Best Matchups to Watch
With three matchups per day, and each match ranging from 90 minutes to two hours, here is the (predicted) best match to watch each day of the week. (All times are in Pacific Standard Time)
Wednesday January 17th – Houston Outlaws vs. Shanghai Dragons (8PM)
Watch the match between number 11 and 12 in the power rankings? Do so, because Overwatch is fundamentally fun no matter who plays. One of the differences between esports and on-field sports, is esports still can look exquisite when two bad teams play each other. When two bad teams play each other in football, watching is a difficult sell. No matter, the Outlaws and Dragons will be battling each other for the respective 11 seed next week – watch for better execution from the Outlaws while the Dragons refine their technical approach.

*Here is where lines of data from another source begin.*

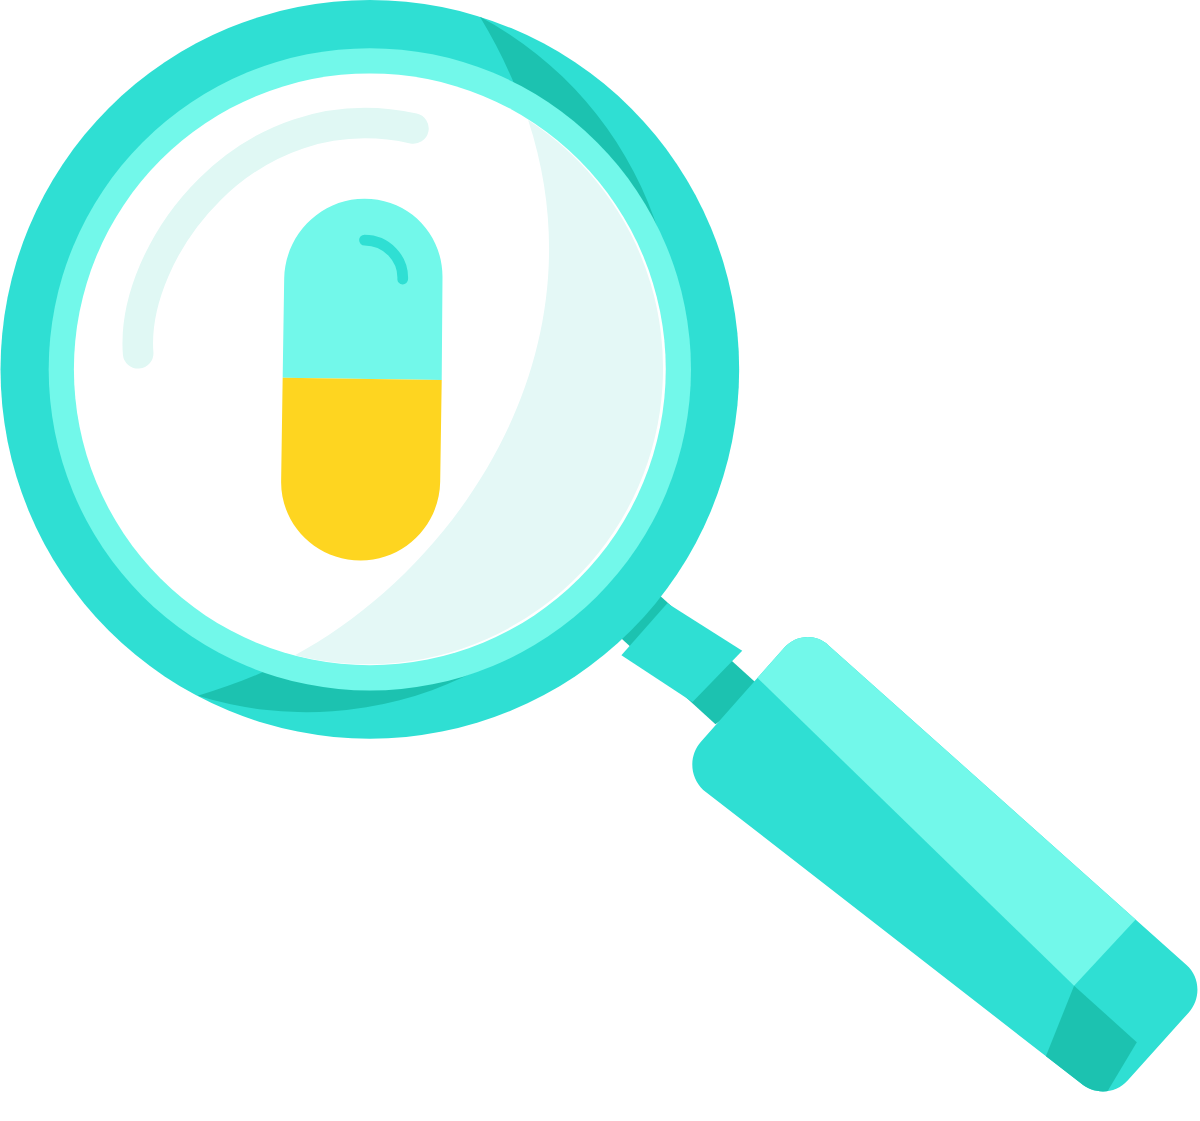
<!DOCTYPE html>
<html lang="en">
<head>
<meta charset="utf-8">
<title>Medicine Search</title>
<style>
  :root {
    --teal: #2fdfd3;
    --teal-deep: #1cc2b0;
    --aqua-light: #72f8ea;
    --lens: #ffffff;
    --lens-shade: #e4f8f6;
    --glint: #e0f8f4;
    --capsule-yellow: #fed520;
    --backdrop: #ffffff;
  }
  html, body {
    margin: 0;
    padding: 0;
    width: 1200px;
    height: 1121px;
    overflow: hidden;
    background: var(--backdrop);
  }
  .magnifier {
    display: block;
    width: 1200px;
    height: 1121px;
  }
</style>
</head>
<body>
<svg class="magnifier" viewBox="0 0 1568 1466" role="img" aria-label="Magnifying glass examining a capsule">
  <defs>
    <path id="handle-shape" d="M1024,848 C1040,830 1066,828 1083,844 L1551,1262 C1569,1278 1570,1306 1554,1324 L1474,1413 C1458,1431 1430,1432 1412,1416 L919,1033 C901,1016 900,988 916,970 Z"/>
    <clipPath id="handle-clip"><use href="#handle-shape"/></clipPath>
  </defs>

  <g class="neck">
    <path d="M847,765 L998,902 L935,947 L812,835 Z" fill="var(--teal-deep)"/>
    <path d="M872,789 L970,851 L905,918 L812,857 Z" fill="var(--teal)"/>
  </g>

  <g class="handle">
    <use href="#handle-shape" fill="var(--teal)"/>
    <g clip-path="url(#handle-clip)">
      <path d="M975,872 L1020,820 L1100,820 L1486,1201 L1404,1289 Z" fill="var(--aqua-light)"/>
      <path d="M1404,1289 L1486,1363 L1440,1440 L1362,1394 Z" fill="var(--teal-deep)"/>
    </g>
  </g>

  <g class="frame">
    <circle cx="483" cy="483" r="483" fill="var(--teal)"/>
    <path d="M627,22 A483,483 0 0 1 258,910 C560,820 760,560 720,300 C705,190 680,110 627,22 Z" fill="var(--teal-deep)"/>
    <circle cx="483" cy="483" r="420" fill="var(--aqua-light)"/>
  </g>

  <g class="lens">
    <circle cx="483" cy="483" r="387" fill="var(--lens)"/>
    <path d="M690,157 A387,387 0 0 1 385,857 C600,740 790,460 690,157 Z" fill="var(--lens-shade)"/>
    <path d="M180,462 C170,330 320,120 540,168" fill="none" stroke="var(--glint)" stroke-width="40" stroke-linecap="round"/>
  </g>

  <g class="capsule">
    <path d="M369,494 L371,364 C372,308 418,260 476,260 C534,260 579,306 578,364 L577,497 Z" fill="var(--aqua-light)"/>
    <path d="M369,494 L577,497 L575,630 C574,687 528,733 471,733 C413,733 366,686 367,629 Z" fill="var(--capsule-yellow)"/>
    <path d="M476,314 C505,314 527,338 526,365" fill="none" stroke="var(--teal)" stroke-width="14" stroke-linecap="round"/>
  </g>
</svg>
</body>
</html>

Thursday January 18th – Philadelphia Fusion vs. Los Angeles Gladiators (6PM)
The Fusion and Gladiators is an intriguing matchup of two question marks. The Fusion will be battling an opponent more apt to their tier, while the Gladiators will be taking on a squad looking to squash and contrived opinions. The Fusion and Gladiators are both young, inexperienced teams with a theme of inflexibility. They are good where they are good, and bad where they are bad. Naturally, however, this is a matchup allowing for some more inexperienced aspects of their strategy to more thoroughly vetted.
Friday January 19th – London Spitfire vs. Dallas Fuel (8PM)
The match the power rankings needed and wanted – number three and four battling in a way too early season match. A plethora of factors will change over the course of the season, but the stage and narrative for that second tier will be set this week. The flanking Fuel will play into the hands of a traditional and nuanced Spitfire team. Yes, the league is young, but the Spitfire represent a traditionally bold strategy, while the Fuel have been more apt to break the meta. Then again, the Spitfire could shock everyone with a new-found flexibility; they will need to operate in that style on Saturday.
Saturday January 20th – Los Angeles Valiant vs. London Spitfire (11AM)
The week of the Spitfire – not only one gut check on Friday night, but another on Saturday morning. If they are going to be an early and consistent pain in year one, they will probably shine through. Since they do battle the Fuel the night before, they will need to show resolve with an entirely new game plan on Saturday morning. The Valiant will have plenty of time to watch and analyze film just before, putting the onus on the Spitfire’s strategic flexibility. In other words, Saturday morning may be more emblematic of a coaching clinic.
Main Image: Blizzard Entertainment